Stored items from a collection:

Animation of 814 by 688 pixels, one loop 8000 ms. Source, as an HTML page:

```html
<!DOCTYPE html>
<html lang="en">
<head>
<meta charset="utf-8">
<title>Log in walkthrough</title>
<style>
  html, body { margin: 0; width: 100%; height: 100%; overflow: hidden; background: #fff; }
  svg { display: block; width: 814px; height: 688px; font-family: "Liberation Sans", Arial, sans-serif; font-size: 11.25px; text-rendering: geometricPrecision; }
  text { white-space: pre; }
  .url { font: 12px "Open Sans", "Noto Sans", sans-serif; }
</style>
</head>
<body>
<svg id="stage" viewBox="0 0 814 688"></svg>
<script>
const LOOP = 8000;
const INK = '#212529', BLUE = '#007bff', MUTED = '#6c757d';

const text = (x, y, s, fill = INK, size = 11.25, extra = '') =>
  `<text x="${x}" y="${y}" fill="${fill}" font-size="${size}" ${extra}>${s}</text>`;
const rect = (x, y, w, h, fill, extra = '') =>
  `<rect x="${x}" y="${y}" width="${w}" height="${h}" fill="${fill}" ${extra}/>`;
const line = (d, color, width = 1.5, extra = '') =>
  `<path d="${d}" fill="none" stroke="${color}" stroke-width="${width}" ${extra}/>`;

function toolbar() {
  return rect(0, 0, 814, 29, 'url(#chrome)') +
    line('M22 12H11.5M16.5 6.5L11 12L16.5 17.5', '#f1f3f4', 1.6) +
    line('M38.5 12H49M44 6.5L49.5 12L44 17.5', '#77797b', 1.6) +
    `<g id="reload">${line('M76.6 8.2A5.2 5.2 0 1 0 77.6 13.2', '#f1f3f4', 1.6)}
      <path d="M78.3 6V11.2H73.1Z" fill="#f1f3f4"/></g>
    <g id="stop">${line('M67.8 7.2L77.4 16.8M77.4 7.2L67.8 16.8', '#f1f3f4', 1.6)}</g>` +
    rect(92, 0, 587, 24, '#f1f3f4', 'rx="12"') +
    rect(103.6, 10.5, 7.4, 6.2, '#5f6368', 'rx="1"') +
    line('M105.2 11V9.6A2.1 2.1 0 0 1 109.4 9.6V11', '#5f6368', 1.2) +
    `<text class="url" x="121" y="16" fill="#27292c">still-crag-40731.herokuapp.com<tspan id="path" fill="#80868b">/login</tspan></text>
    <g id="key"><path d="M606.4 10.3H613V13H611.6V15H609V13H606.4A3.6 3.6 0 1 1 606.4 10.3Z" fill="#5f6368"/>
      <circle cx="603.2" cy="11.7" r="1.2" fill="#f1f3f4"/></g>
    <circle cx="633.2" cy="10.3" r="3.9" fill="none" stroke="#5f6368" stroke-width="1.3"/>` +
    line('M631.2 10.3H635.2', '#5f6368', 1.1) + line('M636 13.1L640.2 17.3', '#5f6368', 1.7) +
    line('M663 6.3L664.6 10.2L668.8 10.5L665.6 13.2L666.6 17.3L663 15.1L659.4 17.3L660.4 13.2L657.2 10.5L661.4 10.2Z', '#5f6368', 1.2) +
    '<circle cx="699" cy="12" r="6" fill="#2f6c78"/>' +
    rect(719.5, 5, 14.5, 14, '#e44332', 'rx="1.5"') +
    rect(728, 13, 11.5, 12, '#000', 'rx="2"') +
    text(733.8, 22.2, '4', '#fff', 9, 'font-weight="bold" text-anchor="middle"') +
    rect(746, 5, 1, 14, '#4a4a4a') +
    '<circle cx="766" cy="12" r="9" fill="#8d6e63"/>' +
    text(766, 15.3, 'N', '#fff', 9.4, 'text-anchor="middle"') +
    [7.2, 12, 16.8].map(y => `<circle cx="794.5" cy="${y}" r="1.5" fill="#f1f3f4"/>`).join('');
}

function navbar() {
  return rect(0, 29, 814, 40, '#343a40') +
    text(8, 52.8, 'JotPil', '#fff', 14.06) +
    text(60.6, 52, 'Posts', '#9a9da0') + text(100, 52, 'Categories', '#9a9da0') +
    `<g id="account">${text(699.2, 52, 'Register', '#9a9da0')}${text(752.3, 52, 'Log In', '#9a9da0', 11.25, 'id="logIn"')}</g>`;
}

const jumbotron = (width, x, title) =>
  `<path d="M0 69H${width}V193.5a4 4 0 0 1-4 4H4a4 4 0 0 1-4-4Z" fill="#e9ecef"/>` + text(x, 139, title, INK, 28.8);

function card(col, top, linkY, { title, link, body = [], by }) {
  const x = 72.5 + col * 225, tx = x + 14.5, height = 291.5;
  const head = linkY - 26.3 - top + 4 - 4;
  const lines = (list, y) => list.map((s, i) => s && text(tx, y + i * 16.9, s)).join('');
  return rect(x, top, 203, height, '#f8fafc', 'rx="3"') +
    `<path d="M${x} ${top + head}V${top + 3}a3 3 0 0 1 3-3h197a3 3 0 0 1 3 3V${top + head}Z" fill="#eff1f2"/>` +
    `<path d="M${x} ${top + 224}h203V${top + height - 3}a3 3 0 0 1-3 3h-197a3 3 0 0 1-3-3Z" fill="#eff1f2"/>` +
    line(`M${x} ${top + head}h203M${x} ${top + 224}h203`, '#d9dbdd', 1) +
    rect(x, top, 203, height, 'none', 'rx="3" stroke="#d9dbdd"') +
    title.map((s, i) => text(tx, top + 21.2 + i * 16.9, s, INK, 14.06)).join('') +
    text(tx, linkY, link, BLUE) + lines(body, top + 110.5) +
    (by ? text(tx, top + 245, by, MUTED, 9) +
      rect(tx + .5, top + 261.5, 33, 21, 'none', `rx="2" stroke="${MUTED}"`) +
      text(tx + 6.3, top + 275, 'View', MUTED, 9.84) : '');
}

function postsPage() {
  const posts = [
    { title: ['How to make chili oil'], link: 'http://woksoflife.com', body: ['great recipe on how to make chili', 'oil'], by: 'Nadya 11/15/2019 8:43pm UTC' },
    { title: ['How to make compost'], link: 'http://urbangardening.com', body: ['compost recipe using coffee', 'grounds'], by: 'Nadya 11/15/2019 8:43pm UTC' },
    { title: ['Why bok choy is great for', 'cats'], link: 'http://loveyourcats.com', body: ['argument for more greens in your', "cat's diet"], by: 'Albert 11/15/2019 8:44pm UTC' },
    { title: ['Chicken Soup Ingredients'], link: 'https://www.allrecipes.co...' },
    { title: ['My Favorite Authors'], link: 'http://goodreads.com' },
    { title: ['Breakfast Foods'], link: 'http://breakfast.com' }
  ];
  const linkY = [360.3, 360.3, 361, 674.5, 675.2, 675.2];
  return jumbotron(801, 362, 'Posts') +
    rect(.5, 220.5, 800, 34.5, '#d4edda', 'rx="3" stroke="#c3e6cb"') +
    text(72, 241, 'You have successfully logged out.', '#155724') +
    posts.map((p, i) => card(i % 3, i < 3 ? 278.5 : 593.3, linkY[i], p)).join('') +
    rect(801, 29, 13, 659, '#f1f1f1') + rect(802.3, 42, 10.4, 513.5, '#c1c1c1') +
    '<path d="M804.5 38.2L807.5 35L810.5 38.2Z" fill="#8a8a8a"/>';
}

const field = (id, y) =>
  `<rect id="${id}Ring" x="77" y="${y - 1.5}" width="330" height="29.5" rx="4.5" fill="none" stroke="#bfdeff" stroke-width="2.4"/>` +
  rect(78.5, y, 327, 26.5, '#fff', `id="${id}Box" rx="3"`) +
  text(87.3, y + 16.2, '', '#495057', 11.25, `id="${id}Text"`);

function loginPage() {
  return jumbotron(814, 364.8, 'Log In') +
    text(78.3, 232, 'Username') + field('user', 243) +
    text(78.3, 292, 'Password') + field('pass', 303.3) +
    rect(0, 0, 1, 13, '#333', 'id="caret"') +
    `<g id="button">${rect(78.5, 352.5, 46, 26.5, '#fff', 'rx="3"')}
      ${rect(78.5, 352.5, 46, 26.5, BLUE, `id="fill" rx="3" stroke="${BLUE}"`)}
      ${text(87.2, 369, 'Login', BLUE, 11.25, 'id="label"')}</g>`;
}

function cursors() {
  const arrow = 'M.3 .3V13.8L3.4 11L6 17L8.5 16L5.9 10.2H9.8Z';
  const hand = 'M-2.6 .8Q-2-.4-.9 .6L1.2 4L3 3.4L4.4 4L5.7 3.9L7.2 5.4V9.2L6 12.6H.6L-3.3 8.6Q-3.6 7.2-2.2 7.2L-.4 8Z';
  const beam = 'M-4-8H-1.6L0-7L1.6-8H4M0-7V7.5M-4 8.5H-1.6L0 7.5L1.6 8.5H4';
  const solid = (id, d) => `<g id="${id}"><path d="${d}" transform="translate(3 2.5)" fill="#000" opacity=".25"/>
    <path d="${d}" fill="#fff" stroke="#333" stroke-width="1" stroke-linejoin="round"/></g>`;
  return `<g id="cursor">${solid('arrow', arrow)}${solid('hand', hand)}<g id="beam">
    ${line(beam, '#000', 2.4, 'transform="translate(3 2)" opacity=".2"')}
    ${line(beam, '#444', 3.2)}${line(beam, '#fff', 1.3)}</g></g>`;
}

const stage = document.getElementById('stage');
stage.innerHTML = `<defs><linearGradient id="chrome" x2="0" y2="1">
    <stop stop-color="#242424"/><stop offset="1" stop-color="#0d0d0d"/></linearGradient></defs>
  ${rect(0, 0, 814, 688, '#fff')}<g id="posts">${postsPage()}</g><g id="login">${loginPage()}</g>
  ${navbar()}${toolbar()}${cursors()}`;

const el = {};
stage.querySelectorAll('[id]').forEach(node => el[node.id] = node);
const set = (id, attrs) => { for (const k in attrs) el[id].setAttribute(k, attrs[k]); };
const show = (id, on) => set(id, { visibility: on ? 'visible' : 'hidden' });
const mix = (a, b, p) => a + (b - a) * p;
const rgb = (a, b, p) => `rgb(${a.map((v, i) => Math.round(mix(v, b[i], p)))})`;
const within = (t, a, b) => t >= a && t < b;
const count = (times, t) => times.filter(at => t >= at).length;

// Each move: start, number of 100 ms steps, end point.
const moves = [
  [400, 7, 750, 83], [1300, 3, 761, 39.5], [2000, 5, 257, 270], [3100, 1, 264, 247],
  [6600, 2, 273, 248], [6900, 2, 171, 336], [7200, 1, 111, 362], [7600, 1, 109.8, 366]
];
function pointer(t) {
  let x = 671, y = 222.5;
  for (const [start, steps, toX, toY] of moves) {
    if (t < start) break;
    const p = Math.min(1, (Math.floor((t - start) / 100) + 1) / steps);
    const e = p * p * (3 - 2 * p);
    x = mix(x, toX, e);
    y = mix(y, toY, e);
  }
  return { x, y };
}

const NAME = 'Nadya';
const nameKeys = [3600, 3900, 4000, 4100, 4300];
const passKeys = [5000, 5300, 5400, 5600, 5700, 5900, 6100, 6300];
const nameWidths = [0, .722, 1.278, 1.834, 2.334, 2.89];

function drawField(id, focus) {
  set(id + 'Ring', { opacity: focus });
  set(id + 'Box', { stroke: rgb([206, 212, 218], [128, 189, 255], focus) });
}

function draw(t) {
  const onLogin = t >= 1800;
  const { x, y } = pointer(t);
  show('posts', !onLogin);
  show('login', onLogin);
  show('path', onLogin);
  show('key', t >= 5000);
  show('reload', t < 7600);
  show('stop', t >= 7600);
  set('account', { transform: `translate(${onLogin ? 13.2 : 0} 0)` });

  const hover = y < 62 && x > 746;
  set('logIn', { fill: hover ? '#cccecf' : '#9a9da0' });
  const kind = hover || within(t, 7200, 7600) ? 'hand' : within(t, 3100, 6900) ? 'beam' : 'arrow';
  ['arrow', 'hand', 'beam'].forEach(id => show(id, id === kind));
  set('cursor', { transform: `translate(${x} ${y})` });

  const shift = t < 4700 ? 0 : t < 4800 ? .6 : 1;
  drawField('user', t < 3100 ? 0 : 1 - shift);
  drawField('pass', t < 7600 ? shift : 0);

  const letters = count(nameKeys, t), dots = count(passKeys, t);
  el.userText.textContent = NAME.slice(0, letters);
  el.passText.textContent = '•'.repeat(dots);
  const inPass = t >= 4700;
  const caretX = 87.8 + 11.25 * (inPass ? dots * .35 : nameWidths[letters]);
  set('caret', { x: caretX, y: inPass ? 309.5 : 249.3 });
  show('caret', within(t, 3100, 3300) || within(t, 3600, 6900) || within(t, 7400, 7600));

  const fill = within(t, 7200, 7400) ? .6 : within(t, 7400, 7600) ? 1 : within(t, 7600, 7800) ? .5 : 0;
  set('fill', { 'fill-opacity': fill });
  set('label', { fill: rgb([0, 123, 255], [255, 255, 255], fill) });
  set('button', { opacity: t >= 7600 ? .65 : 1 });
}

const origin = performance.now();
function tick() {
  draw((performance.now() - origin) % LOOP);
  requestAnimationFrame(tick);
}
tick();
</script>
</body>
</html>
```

### [TASK DIRECTIONS]
From the records above, pull out each line that has "show".

### [TASK ANSWER]
const show = (id, on) => set(id, { visibility: on ? 'visible' : 'hidden' });
  show('posts', !onLogin);
  show('login', onLogin);
  show('path', onLogin);
  show('key', t >= 5000);
  show('reload', t < 7600);
  show('stop', t >= 7600);
  ['arrow', 'hand', 'beam'].forEach(id => show(id, id === kind));
  show('caret', within(t, 3100, 3300) || within(t, 3600, 6900) || within(t, 7400, 7600));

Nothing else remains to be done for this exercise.